Monday, December 21, 2009

Three Thanks and a Wish

It’s pretty traditional around the holidays to do an assessment — a year in review kind of thing. Given that we are just getting started here at Burtch Works, I decided to forego that tradition for a simpler one. This year, I’d like to offer three thanks and a wish.

First, I’d like to thank my family for their support during this period of transition. Change is good. Change is inevitable. Change is hard, especially on husbands and children, or so mine keep telling me. Doug describes his role as the person who does everything I don’t want to do. And I have my son Jay hooking up and troubleshooting the computers at $5 per hour (we are a start up!). Becky and Jackson made some beautiful signs out of our logo that are all around my office. So thank you to my family for taking this exciting new ride with me.

Second, thanks to those who have worked with me to get Burtch Works up and running. This last month or so has been a whirlwind of activity, and your talent, enthusiasm and dedication are stamped on every inch of this new endeavor. Lauren Eck, Katie Ferguson and Sandy Marmitt have jumped in with energy and excitement, creating a vibrant and fun new office. I’m looking forward to writing a very positive year-in-review post next December.

Finally, thanks to all of you for your warm thoughts and good wishes, which have helped launch Burtch Works on such a positive note. I am thrilled, excited and busy … really, really busy … so I know that 2010 is going to be a good year.

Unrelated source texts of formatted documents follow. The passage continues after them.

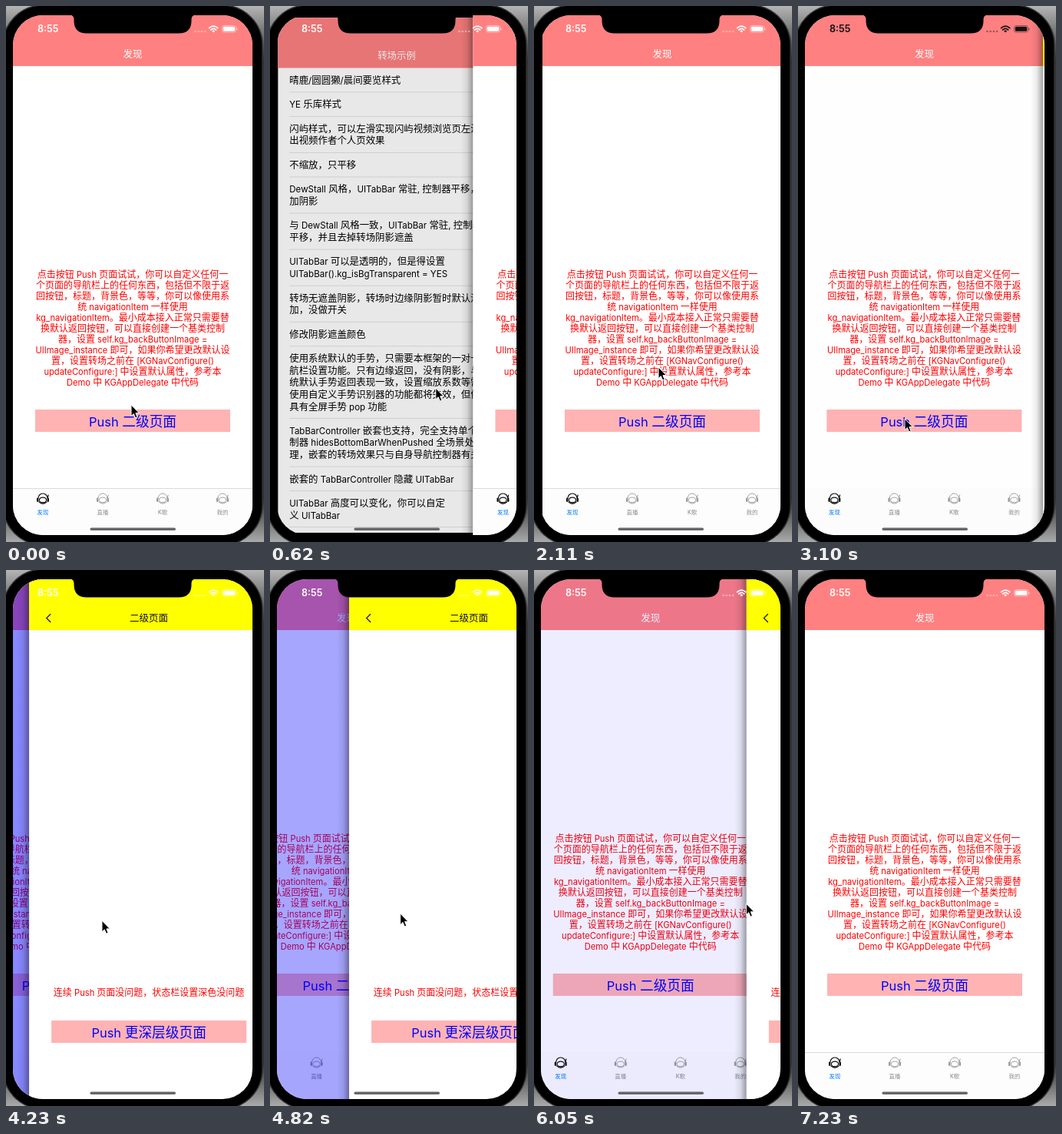
Recreate the animation shown at these times as an HTML page. Size 336 by 696 pixels, loop 7.33 s.

```html
<!DOCTYPE html>
<html lang="zh-CN">
<head>
<meta charset="utf-8">
<title>转场示例</title>
<style>
html, body { margin: 0; width: 100%; height: 100%; overflow: hidden; background: #333; }
svg { display: block; width: 336px; height: 696px; }
text { font-family: Inter, "Noto Sans CJK SC", "Noto Sans CJK", sans-serif; text-spacing-trim: space-all; white-space: pre; }
</style>
</head>
<body>
<svg id="stage" viewBox="0 0 336 696" xmlns="http://www.w3.org/2000/svg"></svg>
<script>
const LOOP = 7330, W = 312, PARALLAX = 0.3;
const RED = '#f00', CORAL = '#ff8080';

// ---- drawing helpers ----
const rect = (x, y, w, h, fill, more = '') =>
  `<rect x="${x}" y="${y}" width="${w}" height="${h}" fill="${fill}" ${more}/>`;

// y is the middle of the line; Latin runs are set a little smaller than Chinese
const text = (x, y, str, size, fill, more = 'text-anchor="middle"') => {
  const runs = str.replace(/[\x20-\x7e]+/g, m => `<tspan font-size="${size * 0.93}">${m}</tspan>`);
  return `<text x="${x}" y="${y + size * 0.37}" font-size="${size}" fill="${fill}" ${more}>${runs}</text>`;
};

const title = (str, fill) => text(165, 62, str, 12.5, fill, 'text-anchor="middle" font-weight="500"');
const line = (d, color, w) =>
  `<path d="${d}" fill="none" stroke="${color}" stroke-width="${w}" stroke-linecap="round" stroke-linejoin="round"/>`;
const button = (y, str) => rect(38, y, 254, 29, '#ffb3b3') + text(165, y + 15.2, str, 17.7, '#00f');

const page = (id, bar, shade, body) => `<g id="${id}">
  ${rect(-7, 12, 16, 675, 'url(#edge)')}
  ${rect(9, 12, W, 675, '#fff')}${rect(9, 12, W, 66, bar)}${body}
  ${rect(9, 12, W, 675, shade, `id="${id}Tint" opacity="0"`)}</g>`;

// ---- list page ----
const rows = [
  '晴鹿/圆圆獭/晨间要览样式',
  'YE 乐库样式',
  '闪屿样式，可以左滑实现闪屿视频浏览页左滑拉|出视频作者个人页效果',
  '不缩放，只平移',
  'DewStall 风格，UITabBar 常驻, 控制器平移，|加阴影',
  '与 DewStall 风格一致，UITabBar 常驻, 控制器|平移，并且去掉转场阴影遮盖',
  'UITabBar 可以是透明的，但是得设置|UITabBar().kg_isBgTransparent = YES',
  '转场无遮盖阴影，转场时边缘阴影暂时默认添|加，没做开关',
  '修改阴影遮盖颜色',
  '使用系统默认的手势，只需要本框架的一对一导|航栏设置功能。只有边缘返回，没有阴影，与系|统默认手势返回表现一致，设置缩放系数等需要|使用自定义手势识别器的功能都将失效，但依然|具有全屏手势 pop 功能',
  'TabBarController 嵌套也支持，完全支持单个控|制器 hidesBottomBarWhenPushed 全场景处|理，嵌套的转场效果只与自身导航控制器有关',
  '嵌套的 TabBarController 隐藏 UITabBar',
  'UITabBar 高度可以变化，你可以自定|义 UITabBar'
];
function listBody() {
  let y = 78, out = title('转场示例', '#fff');
  for (const row of rows) {
    const lines = row.split('|'), n = lines.length, h = 16.1 + 15.7 * n, mid = y + h / 2;
    lines.forEach((s, i) => out += text(24, mid + (i - (n - 1) / 2) * 15.9, s, 12.55, '#000', ''));
    out += line(`M301.3 ${mid - 4}l4 4l-4 4`, '#c4c4c6', 1.4);
    y += h;
    out += rect(24, y - 0.5, 297, 0.8, '#dcdcde');
  }
  return out;
}

// ---- home page ----
const intro = [
  '点击按钮 Push 页面试试，你可以自定义任何一',
  '个页面的导航栏上的任何东西，包括但不限于返',
  '回按钮，标题，背景色，等等，你可以像使用系',
  '统 navigationItem 一样使用',
  'kg_navigationItem。最小成本接入正常只需要替',
  '换默认返回按钮，可以直接创建一个基类控制',
  '器，设置 self.kg_backButtonImage =',
  'UIImage_instance 即可，如果你希望更改默认设',
  '置，设置转场之前在 [KGNavConfigure()',
  'updateConfigure:] 中设置默认属性，参考本',
  'Demo 中 KGAppDelegate 中代码'
];
function tab(name, i) {
  const x = 48 + i * 78, c = i ? '#999' : '#111', w = i ? 0.9 : 1.2;
  return `<g transform="translate(${x} 640)">
    ${line('M-6 -1A6 6 0 0 1 6 -1M-5 4Q0 8.5 5 4M6.2 -1L7.2 -5', c, w)}
    <ellipse cy="1.4" rx="4.6" ry="3.3" fill="none" stroke="${c}" stroke-width="${w}"/>
    ${[-8, 5.6].map(ear => rect(ear, -1.5, 2.4, 5.4, c, 'rx="1.2"')).join('')}</g>` +
    text(x, 657, name, 7.4, i ? '#8e8e93' : '#007aff', 'text-anchor="middle" font-weight="500"');
}
const homeBody = () => title('发现', '#fff') +
  intro.map((s, i) => text(165, 349 + i * 13.95, s, 12, RED)).join('') +
  button(524, 'Push 二级页面') +
  rect(9, 626, W, 61, '#fdfdfd') + rect(9, 626, W, 0.8, '#d4d4d6', 'id="tabLine"') +
  ['发现', '直播', 'K歌', '我的'].map(tab).join('');

// ---- second page ----
const nextBody = () => title('二级页面', '#111') + line('M36.6 57.5l-5 5l5 5', '#222', 1.3) +
  text(165, 549, '连续 Push 页面没问题，状态栏设置深色没问题', 12, RED) +
  button(585, 'Push 更深层级页面');

// ---- status bar ----
const statusBar = () => `<g id="status" fill="currentColor">
  <text x="41" y="34.3" font-size="12.6" font-weight="600">8:55</text>
  ${[0, 1, 2, 3].map(i => `<circle cx="${246.5 + i * 4.2}" cy="33" r="1.3" opacity=".4"/>`).join('')}
  ${line('M264.6 28.6Q270.2 23.6 275.8 28.6M266.7 31Q270.2 27.8 273.7 31', 'currentColor', 1.7)}
  <path d="M268.2 32.4Q270.2 30.8 272.2 32.4L270.2 34.6Z"/>
  ${rect(281.5, 25.5, 18, 8.6, 'none', 'rx="2.6" stroke="currentColor" stroke-width=".8" opacity=".55"')}
  ${rect(282.8, 26.8, 15.4, 6, 'currentColor', 'rx="1.5"')}
  ${rect(300.4, 28.4, 1.2, 3, 'currentColor', 'rx=".6" opacity=".55"')}</g>`;

const $ = id => document.getElementById(id);
$('stage').innerHTML = `<defs>
  <linearGradient id="edge"><stop offset="0" stop-opacity="0"/><stop offset=".5" stop-opacity=".08"/>
    <stop offset="1" stop-opacity=".35"/></linearGradient>
  <linearGradient id="desk" x2="0" y2="1"><stop offset="0" stop-color="#b4b4b4"/><stop offset=".1" stop-color="#333"/>
    <stop offset=".92" stop-color="#333"/><stop offset="1" stop-color="#aaa"/></linearGradient>
  <clipPath id="screen">${rect(9, 12, W, 675, '#000', 'rx="39"')}</clipPath></defs>
  ${rect(0, 0, 336, 696, 'url(#desk)')}
  ${rect(-4, -1, 338, 701, '#000', 'rx="52" stroke="#333" stroke-width="1.5"')}
  <g clip-path="url(#screen)">
    ${page('list', CORAL, '#000', listBody())}
    ${page('home', CORAL, '#00f', homeBody())}
    ${page('next', '#ff0', '#000', nextBody())}
    ${statusBar()}
    ${rect(109.5, 677.4, 111.5, 3.6, '#666', 'rx="1.8"')}
  </g>
  <path d="M83 11.5Q88.5 12 88.5 17.5V19Q88.5 35.5 105 35.5H225Q241.5 35.5 241.5 19V17.5Q241.5 12 247 11.5Z"/>
  <path id="cursor" d="M0 0V14.6L3.3 11.5L5.6 17L8.1 15.9L5.9 10.6H10.4Z" stroke="#fff" stroke-width="1" stroke-linejoin="round"/>`;

// ---- motion ----
const POP = 110, PUSH_HOME = 1840, PUSH_NEXT = 3100, DRAG = 4060, DROP = 6220;
const DRAG_X = 112, DRAG_GAIN = 1.63;

const part = (t, from, to) => Math.min(1, Math.max(0, (t - from) / (to - from)));
const outQuad = p => 1 - (1 - p) ** 2;
const inOut = p => p < 0.5 ? 4 * p ** 3 : 1 - 4 * (1 - p) ** 3;

// pointer moves: from, to, x, y
const moves = [
  [POP, 1000, 255, 480], [1000, 1360, 110, 393], [1360, 2110, 162, 469], [2290, 2890, 139, 536],
  [3540, DRAG, DRAG_X, 458], [DRAG, 5590, 228, 434], [5590, DROP, 294, 433], [6340, 6840, 311, 700]
];
const pointer = t => moves.reduce(([x, y], [from, to, x2, y2]) => {
  const p = part(t, from, to);
  return [x + (x2 - x) * p, y + (y2 - y) * p];
}, [163, 518]);

// a pushed page keeps 2 px from either end until it settles
function push(t, start) {
  if (t < start) return W;
  if (t >= start + 450) return 0;
  const x = W * (1 - inOut(part(t, start, start + 300)));
  return Math.min(W - 2, Math.max(2, x));
}
const homeX = t => t < 1400 ? W * outQuad(part(t, POP, 1000)) : push(t, PUSH_HOME);
function nextX(t, px) {
  if (t < DRAG) return push(t, PUSH_NEXT);
  return t < DROP ? DRAG_GAIN * (px - DRAG_X) : W;
}

const place = (id, transform) => $(id).setAttribute('transform', transform);
const show = (id, on) => $(id).setAttribute('visibility', on ? 'inherit' : 'hidden');
const tint = (id, a) => $(id + 'Tint').setAttribute('opacity', a);

function draw(t) {
  const [px, py] = pointer(t), a = homeX(t), b = nextX(t, px);
  const overList = 1 - a / W, overHome = 1 - b / W;
  place('list', `translate(165 349.5) scale(${1 - 0.05 * overList}) translate(-165 -349.5)`);
  place('home', `translate(${a - PARALLAX * W * overHome})`);
  place('next', `translate(${b})`);
  place('cursor', `translate(${px} ${py})`);
  tint('list', overList / 2);
  tint('home', overHome / 2);
  show('home', a < W);
  show('next', b < W);
  show('tabLine', b >= W);
  $('status').setAttribute('color', t >= PUSH_NEXT && t < DRAG ? '#111' : '#fff');
}

const start = performance.now();
function tick() {
  draw((performance.now() - start) % LOOP);
  requestAnimationFrame(tick);
}
tick();
</script>
</body>
</html>
```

And now for my wish. I could wish that I could figure out all the bells and whistles on our high tech phone system, but with Lauren’s help, I am sure I will get there. I could wish for better economic times, but every sign I see is that things are turning around. So instead, I will simply wish you a joyous holiday season and the very best for you and yours in the New Year. May it be a year of peace and prosperity, and, if you desire, a year of positive change.

Happy Holidays!

Linda Burtch

Wednesday, December 2, 2009

Kicking SAS?

Not if James Goodnight, statistician and CEO of the SAS Institute, has any say in the matter. Recently, the New York Times reported that the venerable software giant that created the statistical tool of choice for countless business statisticians for over three decades is under seige. New competition is threatening SAS's longstanding, comfortable position as the undisputed leader in business intelligence software.

This summer, IBM took a serious step into the business intelligence realm with their purchase of SPSS and Cognos. In a direct threat to the SAS reign, it has been widely reported that IBM intends to build a 4,000-person-strong business analytics and optimization group to provide global business support.

As the industry leader, SAS has not, upto this point, had to be concerned. In fact, SAS resisted integrating with the open programming environments and information transparency that has now turned their legacy world upside down. Free, open source coding, such as R, has been quickly adopted by academic institutions and labs, and SAS was slow to recognize the importance of this shift. Within a few short years, many graduating statisticians will be using R in the workplace, potentially usurping SAS's domination.

But SAS founder Goodnight is on the move. According to senior VP and chief technology officer Keith Collins, SAS has seen the error of it's closed-minded ways and is committed to engaging with the open source community. SAS has other strong assets that could help it maintain its dominant position in the market, including a loyal workforce with a turnover rate of just four percent. The company has worked hard to earn its reputation as a low-stress, family friendly workplace. Even despite recently reducing software development time from 24 to 36 months to 12 to 18 months, you would still be hard pressed to find an employee who has worked a 60-hour week more than two weeks in a row.

It will be interesting to see how the new strategies at SAS and the aggressive actions of its competitors will affect the rapidly expanding world of business analytics. Like Thanksgiving feasts on tables across the country last week, data and information have become the bounty of the business world. Businesses need flexible, agile tools to help them digest it in all ways that will keep them healthy and growing. To complicate matters further, static information of old - such as sales and operations data - needs to be combined with new, dynamic sources of information, such as social networking buzz, Web behavior and now easily accessible public records. Nervous yet, Mr. Goodnight?